Mandela undergoes regular hospital checkups, but his latest visit starting Wednesday stretched into an unusually long stay. Journalists camped outside the hospital Thursday as Mandela's relatives and friends entered for visits. President Jacob Zuma, attending the World Economic Forum annual meeting in Davos, Switzerland, is being updated on developments by the defense minister, whose department is responsible for current and former presidents' health care, Zuma's office said.
The presidency cautioned reporters not to put pressure on Mandela's doctors and to give "a national hero" dignity and respect.
Children at a school next door to Milpark Hospital made cards and posters wishing Mandela well and put them up on the school grounds Thursday. Head teacher Nicky Humphries said students and teachers prayed for South Africa's most famous and beloved citizen before classes started.
Zuma's office said Mandela "is comfortable and is well looked after by a good team of medical specialists."
Mandela's office has released only a brief statement, saying on Wednesday the hospital visit is for routine tests and that Mandela is in "no danger and is in good spirits." His spokesman did not return calls seeking more information.
The White House said President Barack Obama and first lady Michelle Obama's thoughts and prayers are with Mandela.
Mandela was jailed for 27 years for his fight against apartheid.
He became South Africa's first black president in 1994 and stepped down after serving one term in 1999. He largely retired from public life in 2004.
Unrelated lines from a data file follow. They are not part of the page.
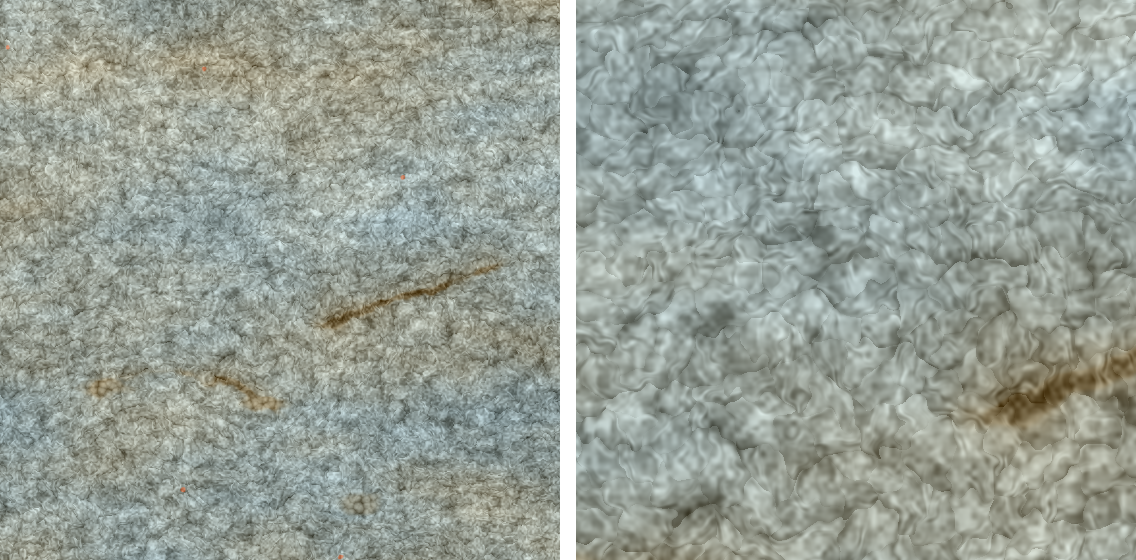
Left: the whole. Right: its middle third, enlarged.
Give the GLSL for this texture, as a three.js fragment shader.

```glsl
// Worn grey-green pile carpet: soft cellular tufts in a warped grid, each combed
// with fine fibres in its own direction, over broad warm and cool stains.
// Two brown creases, bare beaded patches and a few specks of litter break the pile.
#define TUFTS vec2(42.0, 52.0)
#define FIBRES vec2(120.0, 330.0)
#define GRAIN 270.0
#define BEADS 85.0
#define TUFT_DEPTH 0.62
#define FIBRE_CONTRAST 0.55
#define GRAIN_CONTRAST 0.50
#define STAIN_CONTRAST 0.55
#define SHADE vec3(0.38, 0.39, 0.34)
#define LIGHT vec3(0.74, 0.78, 0.75)
#define WARM vec3(0.055, 0.0, -0.06)
#define LITTER vec3(0.78, 0.42, 0.27)

varying vec2 vUv;

float hash(vec2 p) {
  vec3 q = fract(p.xyx * vec3(0.1031, 0.1030, 0.0973));
  q += dot(q, q.yzx + 33.33);
  return fract((q.x + q.y) * q.z);
}

vec2 hash2(vec2 p) {
  return vec2(hash(p), hash(p + 71.7));
}

float noise(vec2 p) {
  vec2 i = floor(p), f = fract(p);
  f = f * f * (3.0 - 2.0 * f);
  return mix(mix(hash(i), hash(i + vec2(1.0, 0.0)), f.x),
             mix(hash(i + vec2(0.0, 1.0)), hash(i + 1.0), f.x), f.y);
}

float fbm(vec2 p) {
  float sum = 0.0, amp = 0.5;
  for (int i = 0; i < 4; i++) {
    sum += amp * noise(p);
    p = mat2(1.6, 1.2, -1.2, 1.6) * p + 17.3;
    amp *= 0.5;
  }
  return sum / 0.9375;
}

// Nearest cell: offset from its centre in xy, random id in z, squared distance in w
vec4 cells(vec2 p) {
  vec2 base = floor(p);
  vec4 best = vec4(0.0, 0.0, 0.0, 9.0);
  for (int y = -1; y <= 1; y++) {
    for (int x = -1; x <= 1; x++) {
      vec2 cell = base + vec2(float(x), float(y));
      vec2 d = p - cell - 0.1 - 0.8 * hash2(cell);
      float d2 = dot(d, d);
      if (d2 < best.w) best = vec4(d, hash(cell + 5.3), d2);
    }
  }
  return best;
}

// Thin line (x) and soft halo above it (y), for a crease between two x positions
vec2 crease(vec2 p, float height, float from, float to) {
  float span = smoothstep(from - 0.02, from + 0.03, p.x)
             * (1.0 - smoothstep(to - 0.04, to + 0.02, p.x));
  float d = p.y - height;
  float line = 1.0 - smoothstep(0.002, 0.010, abs(d));
  float halo = exp(-abs(d) * (d > 0.0 ? 22.0 : 75.0));
  return span * vec2(line, halo);
}

float barePatch(vec2 p, vec2 centre, vec2 size) {
  return 1.0 - smoothstep(0.5, 1.2, length((p - centre) / size));
}

void main() {
  vec2 uv = vUv;
  vec2 wobble = vec2(fbm(uv * 22.0), fbm(uv * 22.0 + 40.0)) - 0.5;

  // Broad stains, stretched sideways
  float stain = fbm(uv * vec2(3.0, 6.0) + 3.1) - 0.5;
  float warmth = 2.6 * (fbm(uv * vec2(3.5, 8.0) + 21.0) - 0.5);

  // Tufts lit from above, with ragged outlines
  vec2 lean = vec2(noise(uv * 4.0), noise(uv * 4.0 + 9.0)) * 0.05;
  vec2 rag = vec2(noise(uv * 130.0), noise(uv * 130.0 + 30.0)) - 0.5;
  vec4 tuft = cells((uv + lean + wobble * 0.025 + rag * 0.008) * TUFTS);
  float dome = 0.27 - tuft.w + 0.22 * tuft.y;
  float clump = fbm(uv * vec2(36.0, 48.0) + 60.0) - 0.5;

  // Fibres combed in a direction of their own per tuft
  float angle = 6.2832 * tuft.z;
  vec2 along = vec2(cos(angle), sin(angle));
  vec2 local = tuft.xy / TUFTS;
  vec2 combed = vec2(dot(local, along), dot(local, vec2(-along.y, along.x)));
  float fibre = noise(combed * FIBRES + 50.0 + 90.0 * tuft.z) - 0.5;
  float grain = noise(uv * GRAIN) - 0.5;

  float tone = 0.55 + TUFT_DEPTH * dome + 0.2 * (tuft.z - 0.5) + 0.65 * clump
             + FIBRE_CONTRAST * fibre + GRAIN_CONTRAST * grain + STAIN_CONTRAST * stain;

  // Creases, broken up along their length
  vec2 bent = uv + wobble * 0.03;
  float arch = 0.335 - 1.8 * (bent.x - 0.3) * (bent.x - 0.3);
  vec2 fold = crease(bent, arch, 0.16, 0.50)
            + crease(bent, 0.42 + 0.32 * (bent.x - 0.58), 0.56, 0.90);
  fold.x *= smoothstep(0.25, 0.6, noise(uv * 30.0 + 12.0));
  tone -= 0.45 * fold.x + 0.22 * fold.y;
  warmth += 0.8 * fold.x + 0.9 * fold.y;

  // Bare patches show the beaded backing
  float bare = barePatch(bent, vec2(0.19, 0.305), vec2(0.055, 0.014))
             + barePatch(bent, vec2(0.47, 0.282), vec2(0.045, 0.013))
             + barePatch(bent, vec2(0.645, 0.105), vec2(0.04, 0.022));
  float bead = 0.66 - 1.5 * cells(uv * BEADS).w + 0.3 * grain;
  tone = mix(tone, bead, 0.85 * min(bare, 1.0));
  warmth += 0.9 * bare;

  vec3 colour = mix(SHADE, LIGHT, clamp(tone, -0.55, 1.35)) + WARM * clamp(warmth, -0.8, 1.3);

  // Specks of litter
  for (int i = 0; i < 5; i++) {
    vec2 d = uv - hash2(vec2(float(i) * 7.0 + 2.0, 13.0));
    float speck = 1.0 - smoothstep(0.003, 0.0055, length(d + rag * 0.004));
    colour = mix(colour, LITTER + 0.3 * grain, 0.8 * speck);
  }
  gl_FragColor = vec4(colour, 1.0);
}
```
The public has seen only glimpses of him recently, such as in November, when his office released photos of a private meeting between Mandela and members of the U.S. and South African soccer teams. The teams had just played a match in his honor. He also appeared at the closing ceremony of the World Cup in July, waving to the crowd as he was driven in a small golf cart alongside his wife, Graca Machel.